### Task instructions
Present each line of the entries below that holds the word "upperRight".
(Supplied material begins)
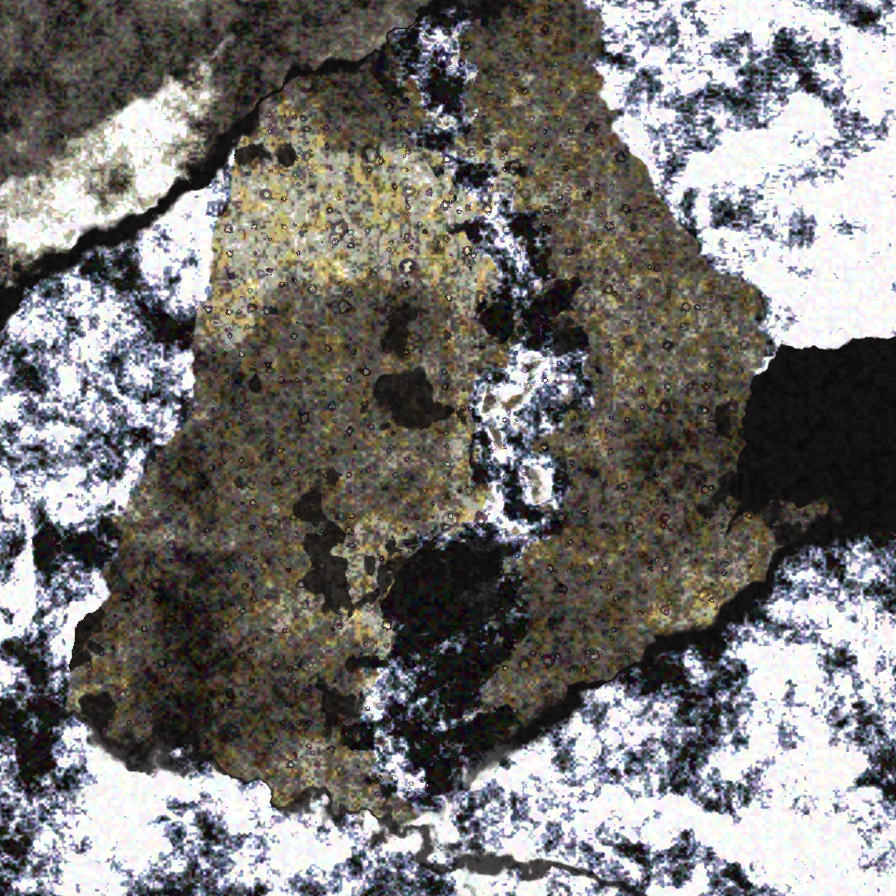
This texture is drawn by a WebGL 2 fragment shader. Its source:

```glsl
#version 300 es
precision highp float;

uniform vec2 u_resolution;
out vec4 fragColor;

// Tunable values, lengths in canvas units
const float SUBGRAIN_SCALE = 5.0;
const float EDGE_WARP = 0.09;
const float EDGE_FRAY = 0.028;
const float CRACK_WIDTH = 0.018;
const float VEIN_WIDTH = 0.075;
const float GRIT_SCALE = 150.0;
const float GRIT_AMOUNT = 0.72;
const float BUBBLE_SCALE = 25.0;
const float BUBBLE_DENSITY = 0.36;
const float CHROMA_GRIT = 0.15;
const vec3 BLACK = vec3(0.085, 0.075, 0.075);
const vec3 UMBER = vec3(0.37, 0.345, 0.315);
const vec3 PALE = vec3(0.71, 0.70, 0.62);
const vec3 SLATE = vec3(0.27, 0.30, 0.34);
const vec3 LILAC = vec3(0.57, 0.59, 0.72);
const vec3 WHITE = vec3(0.98);
const vec3 KHAKI_TINT = vec3(1.08, 1.0, 0.74);

float hash(vec2 p) {
    return fract(sin(dot(p, vec2(127.1, 311.7))) * 43758.5453);
}

vec2 hash2(vec2 p) {
    return vec2(hash(p), hash(p + 37.3));
}

float noise(vec2 p) {
    vec2 i = floor(p), f = fract(p);
    f = f * f * (3.0 - 2.0 * f);
    return mix(mix(hash(i), hash(i + vec2(1, 0)), f.x),
               mix(hash(i + vec2(0, 1)), hash(i + vec2(1, 1)), f.x), f.y);
}

// Layered noise centred on zero
float fbm(vec2 p) {
    float sum = 0.0, amp = 0.52;
    for (int i = 0; i < 5; i++) {
        sum += amp * (noise(p) - 0.5);
        p = mat2(1.6, 1.2, -1.2, 1.6) * p + 5.3;
        amp *= 0.5;
    }
    return sum;
}

vec2 fbm2(vec2 p) {
    return vec2(fbm(p), fbm(p + 17.0));
}

// Soft cellular shading, each subgrain with its own tone
float subgrainTone(vec2 p) {
    float total = 0.0, weight = 0.0;
    for (int i = 0; i < 9; i++) {
        vec2 id = floor(p) + vec2(i % 3, i / 3) - 1.0;
        float w = exp(-18.0 * length(p - id - hash2(id)));
        total += w * hash(id + 9.7);
        weight += w;
    }
    return total / max(weight, 1e-20);
}

vec3 grainColor(float tone) {
    vec3 c = mix(BLACK, UMBER, smoothstep(-0.05, 0.42, tone));
    c = mix(c, PALE, smoothstep(0.36, 0.72, tone));
    return mix(c, WHITE, smoothstep(0.74, 1.05, tone));
}

vec3 mosaicColor(float tone) {
    vec3 c = mix(BLACK, SLATE, smoothstep(-0.05, 0.3, tone));
    c = mix(c, LILAC, smoothstep(0.25, 0.58, tone));
    return mix(c, WHITE, smoothstep(0.52, 0.82, tone));
}

float crack(float dist, float width) {
    return 1.0 - smoothstep(0.4 * width, width + 0.003, abs(dist));
}

// Uneven inclusions; x is dark rim, y is core
vec2 bubbles(vec2 p) {
    vec2 id = floor(p);
    float radius = mix(0.05, 0.2, pow(hash(id + 2.9), 2.0));
    float strength = step(hash(id + 6.2), BUBBLE_DENSITY) * mix(0.45, 1.0, hash(id + 1.7));
    float d = length(fract(p) - 0.3 - 0.4 * hash2(id + 11.0)) + 0.16 * (noise(p * 9.0) - 0.5);
    return strength * (1.0 - vec2(smoothstep(0.03, 0.1, abs(d - radius)),
                                  smoothstep(radius * 0.4, radius, d)));
}

void main() {
    vec2 p = gl_FragCoord.xy / u_resolution.y;
    vec2 warp = fbm2(p * 9.0);
    vec2 q = p + EDGE_WARP * warp + EDGE_FRAY * fbm2(p * 48.0);
    float patches = fbm(p * 6.0 + 3.0);
    float clumps = fbm(p * 13.0 + 2.5 * warp);
    float crumbs = fbm(p * 46.0 + 3.0 * warp + 20.0);
    float grit = 0.5 * (noise(p * GRIT_SCALE) + noise(p * GRIT_SCALE * 2.1 + 8.0)) - 0.5;

    // Large grain bounded by five ragged sides
    float bulge = 0.16 * patches;
    float upperLeft = 0.528 - dot(q, vec2(-0.584, 0.812));
    float upperRight = 0.997 - dot(q, vec2(0.92, 0.39)) + bulge;
    float lowerRight = 0.21 - dot(q, vec2(0.58, -0.81));
    float bottom = -0.182 - dot(q, vec2(-0.3, -0.95)) + bulge;
    float left = 0.03 - dot(q, vec2(-0.94, 0.335)) + bulge;
    float body = min(min(min(upperLeft, upperRight), min(lowerRight, bottom)), left);

    // Fine bright mosaic around the grain
    float mosaic = 0.86 + 2.7 * clumps + 1.7 * crumbs + 1.1 * grit;
    mosaic -= 0.75 * exp(-abs(body) / 0.025) * smoothstep(-0.15, 0.1, patches);
    mosaic -= 0.45 * exp(-18.0 * dot(p - vec2(0.04, 0.42), p - vec2(0.04, 0.42)));
    vec3 color = mosaicColor(mosaic);

    // Undulating tones of the grain
    float tone = 0.17 + 0.46 * subgrainTone(p * SUBGRAIN_SCALE + 0.9 * warp + 2.0);
    tone += 0.6 * patches + 0.35 * crumbs + 0.15 * smoothstep(0.5, 0.1, p.y);
    vec3 grain = grainColor(tone + GRIT_AMOUNT * grit * (0.4 + tone));
    grain *= mix(vec3(1), KHAKI_TINT, smoothstep(0.45, 0.75, noise(p * 95.0 + 60.0)));

    // Vein of crushed material through the grain
    float veinPath = q.x - 0.54 - 0.06 * sin((q.y - 0.42) * 9.0);
    float reach = abs(veinPath) / VEIN_WIDTH + 1.6 * patches + 2.2 * crumbs;
    float vein = 1.0 - smoothstep(0.55, 0.9, reach);
    vec3 crushed = mosaicColor(0.25 + 2.4 * (clumps + crumbs) + 1.2 * grit);
    color = mix(color, mix(grain, crushed, vein), smoothstep(-0.004, 0.004, body));

    // Dim grain in the upper left with a bright sliver under it
    vec2 along = mat2(0.81, -0.58, 0.58, 0.81) * p;
    float dim = 0.17 + 0.9 * fbm(along * vec2(7, 15) + warp) + 0.6 * crumbs + 0.42 * grit;
    float glare = 0.75 + 2.0 * clumps + 1.4 * crumbs + 0.8 * grit;
    float sliver = smoothstep(0.115, 0.1, -upperLeft) * smoothstep(0.25, 0.22, q.x);
    vec3 corner = mix(grainColor(dim), grainColor(glare), sliver);
    color = mix(color, corner, smoothstep(-0.003, 0.003, -upperLeft));

    // Inclusions at three sizes
    for (float i = 0.0; i < 3.0; i++) {
        vec2 spot = bubbles(p * BUBBLE_SCALE * (1.0 + 0.8 * i) + 13.0 * i);
        spot *= smoothstep(0.0, 0.03, body);
        color = mix(color, color * 1.2 + 0.04, spot.y);
        color = mix(color, color * vec3(0.34, 0.29, 0.4), 0.9 * spot.x);
    }

    // Cracks and opaque masses
    float width = CRACK_WIDTH * smoothstep(-0.2, 0.18, fbm(p * 18.0 + 30.0));
    float dark = crack(upperLeft, width * 1.25);
    dark = max(dark, crack(lowerRight, width) * smoothstep(0.45, 0.6, q.x));
    dark = max(dark, crack(bottom, width * 0.5) * 0.8);
    vec2 mass = mat2(0.8, -0.6, 0.6, 0.8) * (q + 0.08 * warp - vec2(0.95, 0.52));
    dark = max(dark, 1.0 - smoothstep(0.97, 1.03, dot(abs(mass), vec2(5.6, 9.5))));
    float blot = fbm(p * 11.0 + 51.0) + 0.05 * vein + 0.3 * crumbs;
    dark = max(dark, 0.85 * smoothstep(0.19, 0.24, blot) * step(0.0, body));
    color = mix(color, BLACK * (0.85 + grit), dark);

    // Faint chromatic grit
    vec2 fine = p * 230.0;
    vec3 tint = vec3(noise(fine), noise(fine + 40.0), noise(fine + 80.0)) - 0.5;
    fragColor = vec4(clamp(color + CHROMA_GRIT * tint * (1.0 - dark), 0.0, 1.0), 1.0);
}
```
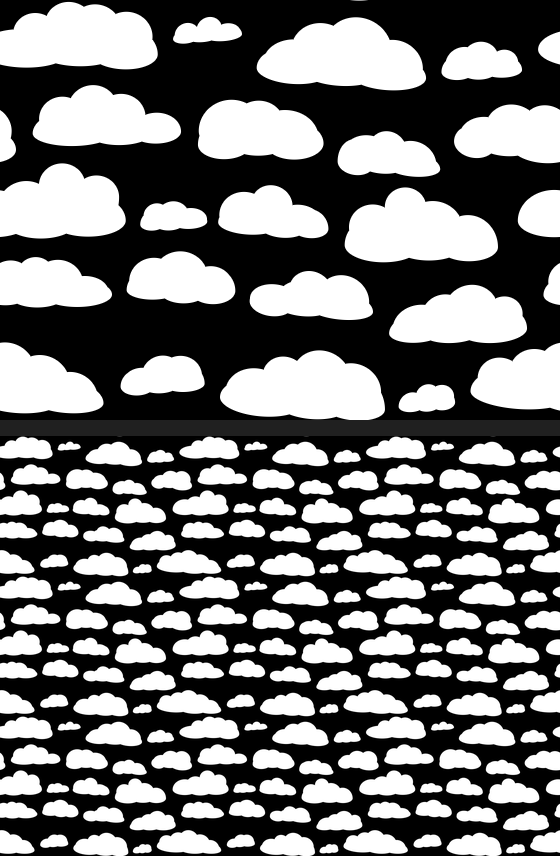
Top, the tile; bottom, the same tile 3 across and 3 down.
This pattern is drawn by a WebGL 1 fragment shader. Its source:

```glsl
precision highp float;
// Seamless field of flat white scalloped clouds on black.

uniform vec2 u_resolution;

const vec3 SKY = vec3(0.0);
const vec3 CLOUD = vec3(1.0);
const vec2 TILE = vec2(4.0 / 3.0, 1.0);  // tile size, in canvas heights
const vec2 GRID = vec2(4.0, 5.0);        // clouds per row, rows per tile
const int MAX_BUMPS = 5;
const int BELLIES = 3;

float hash(vec2 p, float seed) {
  vec3 q = fract(vec3(p.x, p.y, seed) * vec3(0.1031, 0.1030, 0.0973) + 0.137);
  q += dot(q, q.yzx + 33.33);
  return fract((q.x + q.y) * q.z);
}

// Approximate distance to an ellipse with its own radius above and below.
float lobe(vec2 p, float halfWidth, float rise, float drop) {
  vec2 radii = vec2(halfWidth, p.y > 0.0 ? rise : drop);
  vec2 q = p / radii;
  float k = length(q);
  return k * (k - 1.0) / max(length(q / radii), 0.001);
}

// Wide low lobes: rounded ends and a gently scalloped underside.
float underside(vec2 p, vec2 id, float halfWidth, float height) {
  float d = 10.0;
  float middle = mix(-0.18, 0.18, hash(id, 9.0));
  for (int i = 0; i < BELLIES; i++) {
    float side = float(i) - 1.0;
    float radius = 0.44 - side * middle * 0.6;
    float x = side * (1.0 - radius) + (1.0 - abs(side)) * middle;
    float rise = height * mix(0.26, 0.46, hash(id, 50.0 + side));
    float drop = height * mix(0.16, 0.24, hash(id, 60.0 + side));
    d = min(d, lobe(p - vec2(x * halfWidth, 0.0), radius * halfWidth, rise, drop));
  }
  return d;
}

// Round bumps stacked under a dome with an off-centre peak.
float bumps(vec2 p, vec2 id, float halfWidth, float height) {
  float count = min(floor(2.2 + 8.0 * halfWidth + 1.3 * hash(id, 1.0)), float(MAX_BUMPS));
  float peak = mix(-0.32, 0.32, hash(id, 2.0));
  float d = 10.0;
  for (int i = 0; i < MAX_BUMPS; i++) {
    float n = float(i);
    if (n >= count) break;
    float radius = mix(1.05, 1.65, hash(id, 10.0 + n)) / count;
    float x = mix(-1.0, 1.0, n / (count - 1.0)) * (0.95 - radius);
    x += (hash(id, 20.0 + n) - 0.5) * 0.3 / count;
    float dome = 1.0 - 0.75 * pow(min(abs(x - peak), 1.0), 1.4);
    float top = 0.78 * height * dome * mix(0.82, 1.0, hash(id, 30.0 + n));
    float rise = min(0.85 * top, 0.95 * radius * halfWidth);
    vec2 centre = vec2(x * halfWidth, top - rise);
    d = min(d, lobe(p - centre, radius * halfWidth, rise, centre.y + 0.14 * height));
  }
  return d;
}

// Tilted union of both parts; p is relative to the base centre.
float cloud(vec2 p, vec2 id, float width, float height) {
  p.y += p.x * mix(-0.09, 0.09, hash(id, 3.0));
  return min(underside(p, id, 0.5 * width, height), bumps(p, id, 0.5 * width, height));
}

// Each row slides by its own amount.
float rowShift(float row) {
  return hash(vec2(row, 7.0), 5.0);
}

// Uneven dividers give clouds of different widths within a row.
float divider(float column, float row) {
  float wobble = hash(vec2(mod(column, GRID.x), row), 4.0) - 0.5;
  return (column + rowShift(row) + 0.76 * wobble) * TILE.x / GRID.x;
}

// Nearest cloud among neighbouring cells, with indices wrapped over the tile.
float cloudField(vec2 p) {
  float rowHeight = TILE.y / GRID.y;
  float d = 10.0;
  for (int j = -1; j <= 1; j++) {
    float rawRow = floor(p.y / rowHeight) + float(j);
    float row = mod(rawRow, GRID.y);
    float base = floor(p.x * GRID.x / TILE.x - rowShift(row));
    for (int i = -1; i <= 1; i++) {
      float column = base + float(i);
      vec2 id = vec2(mod(column, GRID.x), row);
      float left = divider(column, row);
      float right = divider(column + 1.0, row);
      float width = 0.89 * (right - left);
      float height = min(width * mix(0.43, 0.55, hash(id, 6.0)), 0.9 * rowHeight);

      // Place within the spare height, then sway the row gently.
      vec2 centre = vec2(0.5 * (left + right), rawRow * rowHeight);
      float spare = rowHeight - height;
      centre.y += 0.23 * height + spare * mix(0.05, 0.95, hash(id, 8.0));
      centre.y += 0.035 * sin(6.2831853 * centre.x / TILE.x);
      d = min(d, cloud(p - centre, id, width, height));
    }
  }
  return d;
}

void main() {
  vec2 p = gl_FragCoord.xy / u_resolution * TILE;
  float coverage = clamp(0.5 - cloudField(p) * u_resolution.y, 0.0, 1.0);
  gl_FragColor = vec4(mix(SKY, CLOUD, coverage), 1.0);
}
```
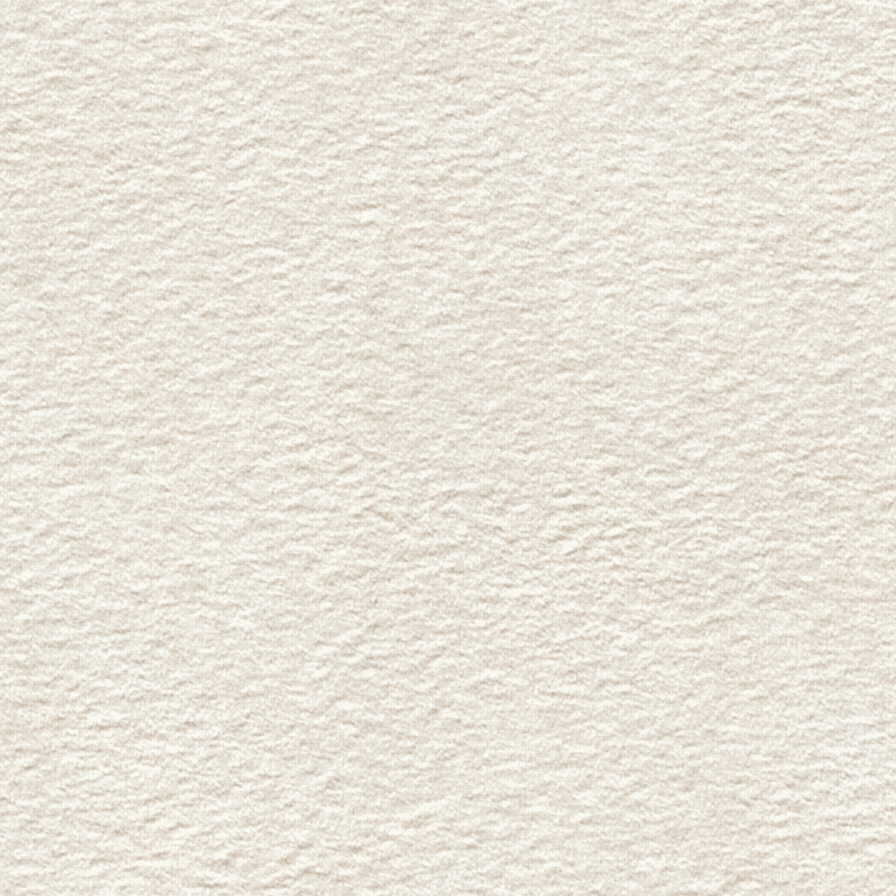
Write a Shadertoy shader that draws this texture.

```glsl
vec2 hash22(vec2 p) {
    vec3 q = fract(vec3(p.xyx) * vec3(0.1031, 0.1030, 0.0973));
    q += dot(q, q.yzx + 33.33);
    return fract((q.xx + q.yz) * q.zy);
}

float gradientDot(vec2 cell, vec2 corner, vec2 f) {
    return dot(hash22(cell + corner) * 2.0 - 1.0, f - corner);
}

float gradientNoise(vec2 p) {
    vec2 cell = floor(p), f = fract(p);
    vec2 u = f * f * f * (f * (f * 6.0 - 15.0) + 10.0);
    float low = mix(gradientDot(cell, vec2(0, 0), f), gradientDot(cell, vec2(1, 0), f), u.x);
    float high = mix(gradientDot(cell, vec2(0, 1), f), gradientDot(cell, vec2(1, 1), f), u.x);
    return mix(low, high, u.y);
}

// Wide, flat bumps with finer crumbs on top
float reliefHeight(vec2 p) {
    p += 0.004 * vec2(gradientNoise(p * 34.0 + 5.0), gradientNoise(p * 29.0 + 61.0));
    float height = 0.0, amplitude = 1.0;
    vec2 frequency = vec2(36.0, 70.0);
    for (int i = 0; i < 4; i++) {
        float tilt = 0.15 * (float(i) - 1.0);
        vec2 q = vec2(p.x - tilt * p.y, p.y + tilt * p.x);
        height += amplitude * gradientNoise(q * frequency + 17.3 * float(i));
        frequency *= vec2(2.0, 1.7);
        amplitude *= 0.68;
    }
    return height;
}

// Tiny diagonal crosshatch, broken up by grain
float fiberGrain(vec2 p) {
    vec2 diagonal = vec2(p.x + p.y, p.x - p.y);
    float wobble = 2.5 * gradientNoise(p * 45.0 + 9.0);
    vec2 threads = sin(diagonal * 820.0 + vec2(wobble, -wobble));
    float grain = gradientNoise(diagonal * 165.0 + 31.0);
    return 0.09 * threads.x * threads.y + 0.7 * grain;
}

void mainImage(out vec4 fragColor, in vec2 fragCoord) {
    vec2 p = fragCoord / iResolution.y;

    // Light from above: upper faces glow, undersides fall into shade
    float height = reliefHeight(p);
    float slope = height - reliefHeight(p + vec2(-0.001, 0.004));
    float strength = 1.0 + 0.4 * gradientNoise(p * 4.0 + 3.0);
    float relief = strength * slope;
    float crease = max(-relief - 0.3, 0.0);

    // Matted pile: hollows and soft clumps between the bumps
    float clumps = 0.22 * height + 0.3 * gradientNoise(p * vec2(42.0, 66.0) + 120.0);
    float broadTone = 0.17 * gradientNoise(p * 3.0 + 40.0) + 0.2 * gradientNoise(p * vec2(13.0, 19.0) + 70.0);

    float tone = 0.68 + 1.05 * relief - 0.4 * crease + clumps + broadTone + fiberGrain(p);
    tone = clamp(tone, -0.5, 1.25);

    vec3 shade = vec3(0.84, 0.80, 0.745);
    vec3 cream = vec3(0.95, 0.94, 0.905);
    vec3 color = mix(shade, cream, tone);

    // Faint warm and cool drift
    color += vec3(0.005, 0.0, -0.005) * gradientNoise(p * 9.0 + 90.0);
    fragColor = vec4(color, 1.0);
}
```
(Supplied material ends)
### Written response
    float upperRight = 0.997 - dot(q, vec2(0.92, 0.39)) + bulge;
    float body = min(min(min(upperLeft, upperRight), min(lowerRight, bottom)), left);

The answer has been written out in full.